The National Gallery of Australia has more than 100,000 works in its collection—an extraordinary reservoir of creative vision and cultural history, from decorative arts to photography and sculpture.
Yet on a visit to the gallery, you’ll see only the tip of this iceberg. Carefully stored away are the things that can’t be placed on permanent display.
These unseen gems include works of exquisite fragility, from brilliant hand-painted fabrics to delicate works on paper. From Australia, the Americas, Africa, Asia, Europe, the Middle East and Oceania, there are masks and carvings, lithographs and linocuts, set designs and stage costumes, sketchpads and handprinted books, marionettes and maquettes, teapots and textiles, and much, much more.
Now in this series of micro-docs, former director of the gallery Betty Churcher presents an insider’s guide to some of these 'hidden treasures’.
In the entertaining, accessible style for which she is renowned, Betty Churcher takes us behind the scenes, sharing with us her passion and insights. From her unique vantage point, she makes intriguing connections between a range of different objects and artists, linking them to the stories that surround them.
These are fascinating tales—about the works themselves, the people who created them and the challenge of preserving them—and a tantalising look at some of the ideas and influences that have shaped modern art across the globe.
A Film Australia National Interest Program in association with Early Works. Produced with the assistance of the Australian Broadcasting Corporation.Full program credits
Students are required to research visual artworks from a variety of past and present social and cultural perspectives. Students should also demonstrate an understanding of how histories are constructed in the visual arts both reinforcing and challenging values in the social, cultural and historical contexts in which they are produced.
This is a guide only.
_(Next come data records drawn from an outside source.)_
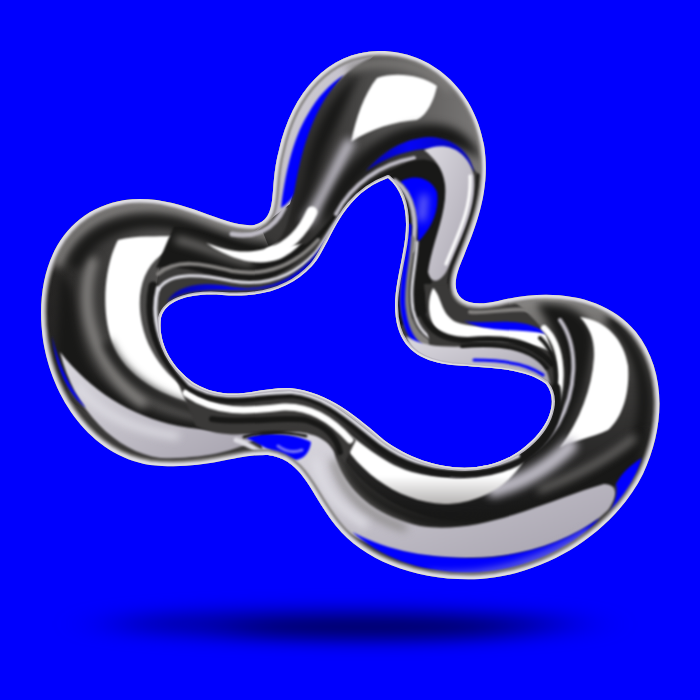
<!DOCTYPE html>
<html lang="en">
<head>
<meta charset="utf-8">
<title>Liquid chrome loop</title>
<style>
:root{--blue:#0000fe;--ink:#181817;--coal:#3a3938;--steel:#83817f;--silver:#bdbac4;--pearl:#dedde4;--white:#fff}
html,body{margin:0;background:var(--blue);overflow:hidden}
svg{display:block;width:700px;height:700px}
.line{fill:none;stroke-linecap:round;stroke-linejoin:round}
.soft{filter:url(#soft)}.fine{filter:url(#fine)}
.blue{fill:var(--blue)}.ink{fill:var(--ink)}.coal{fill:var(--coal)}.silver{fill:var(--silver)}.white{fill:var(--white)}
.s-blue{stroke:var(--blue)}.s-ink{stroke:var(--ink)}.s-steel{stroke:var(--steel)}.s-silver{stroke:var(--silver)}.s-pearl{stroke:var(--pearl)}.s-white{stroke:var(--white)}
</style>
</head>
<body>
<svg viewBox="0 0 700 700" role="img" aria-label="Polished chrome loop with three rounded lobes floating over a blue ground">
<defs>
<path id="outer" d="M378 51C430 50 474 88 484 145C492 195 472 235 459 268C449 296 462 309 498 301C550 288 604 294 636 332C666 370 666 425 643 474C615 530 550 574 480 579C420 582 365 562 336 526C310 494 304 460 268 455C235 454 205 471 150 465C90 455 52 398 43 340C33 268 62 210 125 200C180 193 222 228 254 225C280 218 268 190 279 150C292 92 328 52 378 51Z"/>
<path id="inner" d="M388 178C407 194 409 222 403 252C398 280 391 303 398 328C405 352 425 362 452 365C490 368 525 368 546 384C560 402 548 432 518 452C480 478 425 470 384 440C358 418 330 392 290 388C255 387 230 404 194 383C170 366 158 342 161 318C166 298 195 293 222 295C258 298 290 290 312 266C332 244 338 196 388 178Z"/>
<clipPath id="body"><path clip-rule="evenodd" d="M378 51C430 50 474 88 484 145C492 195 472 235 459 268C449 296 462 309 498 301C550 288 604 294 636 332C666 370 666 425 643 474C615 530 550 574 480 579C420 582 365 562 336 526C310 494 304 460 268 455C235 454 205 471 150 465C90 455 52 398 43 340C33 268 62 210 125 200C180 193 222 228 254 225C280 218 268 190 279 150C292 92 328 52 378 51ZM388 178C407 194 409 222 403 252C398 280 391 303 398 328C405 352 425 362 452 365C490 368 525 368 546 384C560 402 548 432 518 452C480 478 425 470 384 440C358 418 330 392 290 388C255 387 230 404 194 383C170 366 158 342 161 318C166 298 195 293 222 295C258 298 290 290 312 266C332 244 338 196 388 178Z"/></clipPath>
<filter id="soft" filterUnits="userSpaceOnUse" x="0" y="0" width="700" height="700" color-interpolation-filters="sRGB"><feGaussianBlur stdDeviation="4"/></filter>
<filter id="fine" filterUnits="userSpaceOnUse" x="0" y="0" width="700" height="700" color-interpolation-filters="sRGB"><feGaussianBlur stdDeviation="1"/></filter>
<filter id="haze" filterUnits="userSpaceOnUse" x="0" y="540" width="700" height="160" color-interpolation-filters="sRGB"><feGaussianBlur stdDeviation="28 9"/></filter>
<linearGradient id="smoke" x1="0" y1="0" x2="1" y2="0"><stop offset="0" stop-color="#222120"/><stop offset=".45" stop-color="#4b4a49"/><stop offset="1" stop-color="#7d7b7a"/></linearGradient>
<linearGradient id="smokeDown" x1="0" y1="0" x2="0" y2="1"><stop offset="0" stop-color="#8a8886"/><stop offset=".4" stop-color="#3c3b3a"/><stop offset="1" stop-color="#161616"/></linearGradient>
<linearGradient id="satin" x1="0" y1="0" x2="1" y2="1"><stop offset="0" stop-color="#dcdae1"/><stop offset=".5" stop-color="#c2bfc8"/><stop offset="1" stop-color="#a5a1ad"/></linearGradient>
<linearGradient id="glow" x1="0" y1="0" x2="0" y2="1"><stop offset="0" stop-color="#fff"/><stop offset=".65" stop-color="#fff"/><stop offset="1" stop-color="#b5b3b2"/></linearGradient>
<linearGradient id="blueArc" x1="0" y1="0" x2="1" y2="0"><stop offset="0" stop-color="#0606a0"/><stop offset=".4" stop-color="#0505f6"/><stop offset="1" stop-color="#0707b0"/></linearGradient>
</defs>

<rect class="blue" width="700" height="700"/>
<g id="floor-shadow" filter="url(#haze)">
<ellipse cx="345" cy="624" rx="235" ry="15" fill="#01017a" opacity=".65"/>
<ellipse cx="375" cy="629" rx="150" ry="11" fill="#00003c" opacity=".65"/>
</g>

<g id="chrome" clip-path="url(#body)">
<use href="#outer" class="coal"/>

<g id="left-lobe">
<path fill="url(#smoke)" d="M40 300C40 230 90 196 145 196C190 200 220 234 262 230L275 262C240 276 190 260 160 262L150 330L215 405L245 430C180 450 100 440 56 385Z"/>
<path class="line s-steel soft" stroke-width="11" d="M58 262C76 222 112 206 150 206C186 208 214 228 242 233"/>
<path class="ink soft" d="M60 275C80 285 70 325 88 360C105 395 160 420 225 424L240 436C170 444 90 415 56 352Z"/>
<path class="line s-steel soft" stroke-width="11" d="M92 262C78 310 94 365 142 402"/>
<path class="line s-ink soft" stroke-width="13" d="M76 262C92 228 135 216 176 224C210 232 232 248 266 248"/>
<path class="white fine" d="M118 240C136 235 158 237 174 236C178 243 170 250 160 256C142 270 136 296 142 324C150 362 178 388 214 407C172 402 130 382 114 348C100 314 104 266 118 240Z"/>
<path class="line s-ink soft" stroke-width="8" d="M108 345C126 384 172 408 226 417"/>
<path fill="url(#satin)" class="fine" d="M60 352C90 390 130 416 178 426C208 432 236 430 262 433C250 448 206 460 160 458C116 452 74 410 60 352Z"/>
<path class="line s-pearl soft" stroke-width="7" d="M78 388C100 414 134 430 176 436"/>
<path class="blue fine" d="M52 336C58 362 68 386 86 408C68 394 56 368 52 336Z"/>
</g>

<g id="left-bridge">
<path class="ink fine" d="M174 226C210 228 232 246 264 247C290 245 300 215 312 188L350 196C320 244 292 276 255 282C220 282 185 262 156 268Z"/>
<path class="line s-steel soft" stroke-width="6" d="M178 240C206 246 224 258 250 262"/>
<path class="white fine" d="M206 243C226 250 240 254 260 250C284 245 296 228 312 206C320 222 304 248 280 259C256 268 228 258 206 243Z"/>
<path class="line s-silver fine" stroke-width="5" d="M232 234C254 238 274 230 284 208"/>
<path class="line s-steel fine" stroke-width="4" d="M158 274C176 258 204 264 232 271C268 277 296 264 318 240"/>
<path class="line s-pearl fine" stroke-width="3" d="M158 290C170 270 204 275 232 281C268 287 296 274 316 252C330 234 338 212 358 194"/>
<path fill="url(#blueArc)" class="fine" d="M167 302C176 284 206 281 232 287C266 292 292 280 312 258C326 242 334 226 342 212C336 238 322 260 302 274C276 292 248 290 222 290C198 290 180 292 167 302Z"/>
</g>

<g id="top-lobe">
<path fill="url(#satin)" d="M254 232C282 220 266 180 278 145C290 90 330 48 382 48L345 84C312 118 302 166 290 204Z"/>
<path class="blue fine" d="M281 208C285 176 292 140 308 114C318 96 330 84 344 75C326 100 314 132 308 160C302 184 294 200 281 208Z"/>
<path fill="url(#smoke)" class="fine" d="M294 196C304 130 326 74 376 56C425 52 474 88 486 145L486 184C462 148 420 136 386 156C350 178 336 222 306 244L272 247C288 234 290 214 294 196Z"/>
<path class="ink soft" d="M304 180C310 134 332 92 360 72C348 98 340 120 328 144C318 166 310 200 290 230Z"/>
<path class="line s-steel soft" stroke-width="7" d="M350 68C382 58 424 62 450 88"/>
<path class="white fine" d="M377 78C394 72 420 74 437 86C434 100 428 114 417 120C394 122 372 128 351 142C356 118 364 94 377 78Z"/>
<path class="line s-silver soft" stroke-width="11" d="M349 144C336 166 326 196 308 220"/>
<path class="line s-white fine" stroke-width="11" d="M312 212C303 232 288 247 270 253"/>
<path class="ink soft" d="M324 210C338 174 364 142 404 128C440 118 468 126 482 160C460 144 424 138 396 152C364 168 350 200 324 226Z"/>
<path fill="url(#blueArc)" class="fine" d="M366 171C382 152 404 138 430 137C454 138 470 152 474 172C462 154 440 146 416 150C394 154 380 162 366 171Z"/>
<path class="line s-silver fine" stroke-width="4" d="M336 214C352 184 380 164 414 158"/>
<path class="line s-ink fine" stroke-width="4" d="M342 214C358 188 382 172 410 166"/>
</g>

<g id="right-leg">
<path class="ink fine" d="M384 180C400 162 424 152 440 166C452 188 448 230 434 262L428 312L392 330L392 270Z"/>
<path class="blue fine" d="M400 182C412 174 430 176 437 192C440 212 430 230 418 242C418 218 414 196 400 182Z"/>
<path class="line soft" stroke="#7674f4" stroke-width="7" d="M424 198L422 218"/>
<path class="line s-silver fine" stroke-width="5" d="M395 181C414 194 418 222 412 250"/>
<path class="line s-steel fine" stroke-width="9" d="M411 240C408 266 402 288 406 312C410 332 420 342 436 348"/>
<path class="line s-blue fine" stroke-width="5" d="M409 226C409 256 400 284 403 308C405 326 410 338 420 346"/>
<path class="line s-pearl fine" stroke-width="3" d="M417 242C416 266 409 286 413 310C418 330 428 340 446 344"/>
<path fill="url(#satin)" class="fine" d="M424 150C446 140 468 150 474 176C477 210 462 238 450 264C444 280 432 288 428 272C432 242 448 212 445 184C443 168 434 158 424 150Z"/>
<path class="line s-white fine" stroke-width="3" d="M470 176C472 210 456 238 446 264"/>
<path class="line s-ink fine" stroke-width="5" d="M479 176C479 214 462 240 452 270C445 298 456 314 488 313"/>
</g>

<g id="right-bridge">
<path class="coal fine" d="M424 284L448 284C452 306 474 314 504 307L570 312L562 366L530 372L430 356Z"/>
<path class="white fine" d="M433 288C442 296 440 314 456 322C484 332 518 320 546 334L552 352C520 336 480 344 450 338C428 332 425 304 433 288Z"/>
<path class="line s-steel fine" stroke-width="4" d="M470 312C498 314 526 302 552 318"/>
<path class="line s-ink fine" stroke-width="6" d="M421 294C417 322 436 340 468 340C500 337 530 339 552 364"/>
<path class="blue fine" d="M464 321C490 326 520 314 548 334C520 328 492 334 464 321Z"/>
<path fill="url(#satin)" class="fine" d="M406 336C440 358 490 336 530 354C542 360 548 370 550 384C520 364 480 370 444 364C424 360 410 350 406 336Z"/>
<path class="line s-blue fine" stroke-width="3" d="M474 360C504 360 528 364 543 375"/>
<path class="line s-ink fine" stroke-width="4" d="M462 346C494 343 530 346 547 368"/>
</g>

<g id="right-lobe">
<path fill="url(#smokeDown)" class="fine" d="M512 300C560 290 612 298 642 338C668 376 664 430 646 466C600 500 520 530 440 520C390 510 352 480 334 440L316 402C350 410 380 444 420 464C470 482 530 466 554 424C574 390 566 340 512 300Z"/>
<path class="ink soft" d="M536 304C574 300 600 320 592 352C586 400 556 458 506 486C550 456 572 400 560 356C554 334 546 318 536 304Z"/>
<path class="line s-ink soft" stroke-width="13" d="M612 322C646 356 650 400 638 440"/>
<path class="white fine" d="M580 317C606 320 624 340 628 366C630 394 622 418 608 430C592 438 574 440 560 448C580 420 592 388 594 358C595 340 590 328 580 317Z"/>
<path class="line s-silver soft" stroke-width="15" d="M570 446C550 466 524 482 494 490"/>
<path fill="url(#glow)" class="fine" d="M332 424C356 436 378 462 412 472C448 482 490 478 524 460C510 486 478 504 444 504C396 502 352 468 332 424Z"/>
<path class="ink soft" d="M332 440C352 484 392 514 448 516C520 516 592 480 646 430L636 474C576 504 500 540 424 526C376 514 342 478 332 440Z"/>
<path class="line s-steel soft" stroke-width="5" d="M540 490C580 474 610 458 634 438"/>
<path class="line s-silver fine" stroke-width="4" d="M560 320C580 348 576 392 558 424C538 456 498 478 452 476"/>
<path class="line s-white fine" stroke-width="6" d="M544 328C564 346 565 388 552 414C538 440 510 456 482 464"/>
<path class="line s-ink fine" stroke-width="4" d="M540 338C560 356 559 390 548 416"/>
</g>

<g id="underside">
<path fill="url(#satin)" class="fine" d="M262 438C296 426 326 434 334 452C344 490 374 516 420 526C480 536 548 500 604 484C618 484 618 496 608 510C582 536 530 558 470 558C410 560 358 544 326 520C312 492 304 464 262 462Z"/>
<path class="line s-steel soft" stroke-width="6" d="M334 462C342 492 366 516 404 528"/>
<path class="line s-pearl soft" stroke-width="8" d="M316 462C322 490 338 508 364 524"/>
<path class="blue fine" d="M352 532C390 552 430 558 474 558C524 557 566 542 600 518C572 552 518 573 466 573C416 572 380 556 352 532Z"/>
<path class="line s-silver soft" stroke-width="4" d="M430 575C486 580 544 562 588 532"/>
<path class="blue fine" d="M616 484C622 472 632 464 642 458C636 480 624 500 610 512C616 500 618 492 616 484Z"/>
</g>

<g id="lower-bridge">
<path class="coal fine" d="M176 378C216 410 260 398 292 396C324 398 340 418 356 440L344 464C330 434 312 426 286 428C256 434 226 440 196 426Z"/>
<path class="line s-white fine" stroke-width="7" d="M186 393C220 416 254 410 284 407C312 406 334 422 350 440"/>
<path class="line s-ink fine" stroke-width="6" d="M212 419C250 424 280 416 306 420C326 426 336 436 340 452"/>
<path class="line s-pearl fine" stroke-width="5" d="M236 440C252 444 266 458 288 466"/>
<path class="blue fine" d="M246 438C264 430 298 434 311 442C310 452 304 460 294 460C278 458 266 446 246 438Z"/>
<path class="line s-ink fine" stroke-width="3" d="M244 437C264 430 288 432 306 436"/>
<path class="line fine" stroke="#7674f4" stroke-width="3" d="M278 446C286 452 294 453 302 450"/>
</g>

<g id="inner-rim">
<path class="line s-ink fine" stroke-width="9" d="M153 286C146 318 156 358 192 388C228 410 262 392 294 394C330 398 356 428 384 450C420 474 474 482 516 462C548 444 562 418 556 388"/>
<path class="line s-pearl fine" stroke-width="4" d="M158 288C150 318 160 354 190 384C224 405 256 391 292 392C330 396 354 423 384 445C424 473 478 475 518 456"/>
<use href="#inner" class="line s-silver" stroke-width="6"/>
<use href="#inner" class="line s-pearl" stroke-width="3"/>
</g>

<g id="outer-rim">
<use href="#outer" class="line s-steel fine" stroke-width="12"/>
<use href="#outer" class="line s-pearl fine" stroke-width="7"/>
</g>
</g>
</svg>
</body>
</html>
Teachers and students should consult their state’s curriculum and learning programs.
Islamic art was a major inspiration for French artist Henri Matisse, who loved the interdependence of its shapes.
The arabesque in Islamic art stands for the vulnerability of life, which can be bestowed or withdrawn at any moment. The positive forms of the arabesque create the negative shapes of the spaces in between; these empty spaces symbolise that which 'belongs to God'—the permanent but invisible reality of the divine principle. Similarly for Matisse, what remains belongs to God. Of his belief in a higher power he said, 'When I work I feel myself helped immensely by someone…It is as if I were watching a conjurer whose tricks I cannot see through’.
Matisse discovered the opulent colours of Islam in the textile bazaars and souks of Morocco, which he visited in early 1912. His ancestors had been weavers for generations and he was supremely confident with scissors and cloth. So when severe illness in his 70s confined him to bed—away from his paints and brushes—he naturally took to scissors and coloured paper.
One night when he couldn’t sleep, he cut a swallow from white paper and asked his nurse to pin it over a dirty patch on the wallpaper of his bedroom—its dull gold matched his memory of light in the Pacific. Soon two walls were covered with shapes that recreated his memories of Tahitian lagoons, where he had visited 30 years earlier. A tracing was taken and sent to a printer in London who made an edition of 30 screenprints on tough linen. Not all survived but fortunately one edition of Oceania, the Sky is preserved in the National Gallery of Australia, along with a folio of paper cut-outs made the following year, which Matisse called Jazz.
Many sheets in the folio refer to highly practised circus acts that Matisse related to personally. Sword swallowing, the trapeze, knife throwing—all balanced on a knife-edge between success and disaster. And, of course, Pierrot the clown, whom Matisse thought of as the artist’s alter ego. For both, the gift of giving pleasure is hard won but must appear spontaneous, effortless and full of joy—no matter what the cost.
- Research and discuss the impact of Islamic arts on western art. Identify the principles of Islamic art.
- Research and discuss how Henri Matisse’s artworks were influenced by Islamic art.
- Discuss Matisse’s influence on the pattern painting style of the 1970s.
- Discuss the meaning of positive and negative space in a work of art, and review the principles of design: balance, emphasis and unity.
- Create a collage using cut black and white paper utilising positive and negative space. One colour accent may be added for emphasis and centre of interest.
- For both this activity and the next, ensure that you are able to discriminate between foreground and background, and that the positive and negative shapes are balanced.
- Matisse created shapes cut out from brightly colour papers and arranged them on another sheet of construction paper. These images were then printed by silk screening techniques. With Matisse’s artwork in mind, use the serigraphy method to create a silkscreen print.
J. Cowart et al, Matisse in Morocco, National Gallery Art, Washington, 1990
S. Jane, Art Is 2: Making, Creating & Appreciating, Jacaranda, Milton, 1999
D. Saff and D. Sacilotto, Printmaking History and Process, Harcourt Brace Jovanovich College Publishers, Orlando, Florida, 1978
N. Watkins, Matisse, Phaidon Press Ltd, London, 1992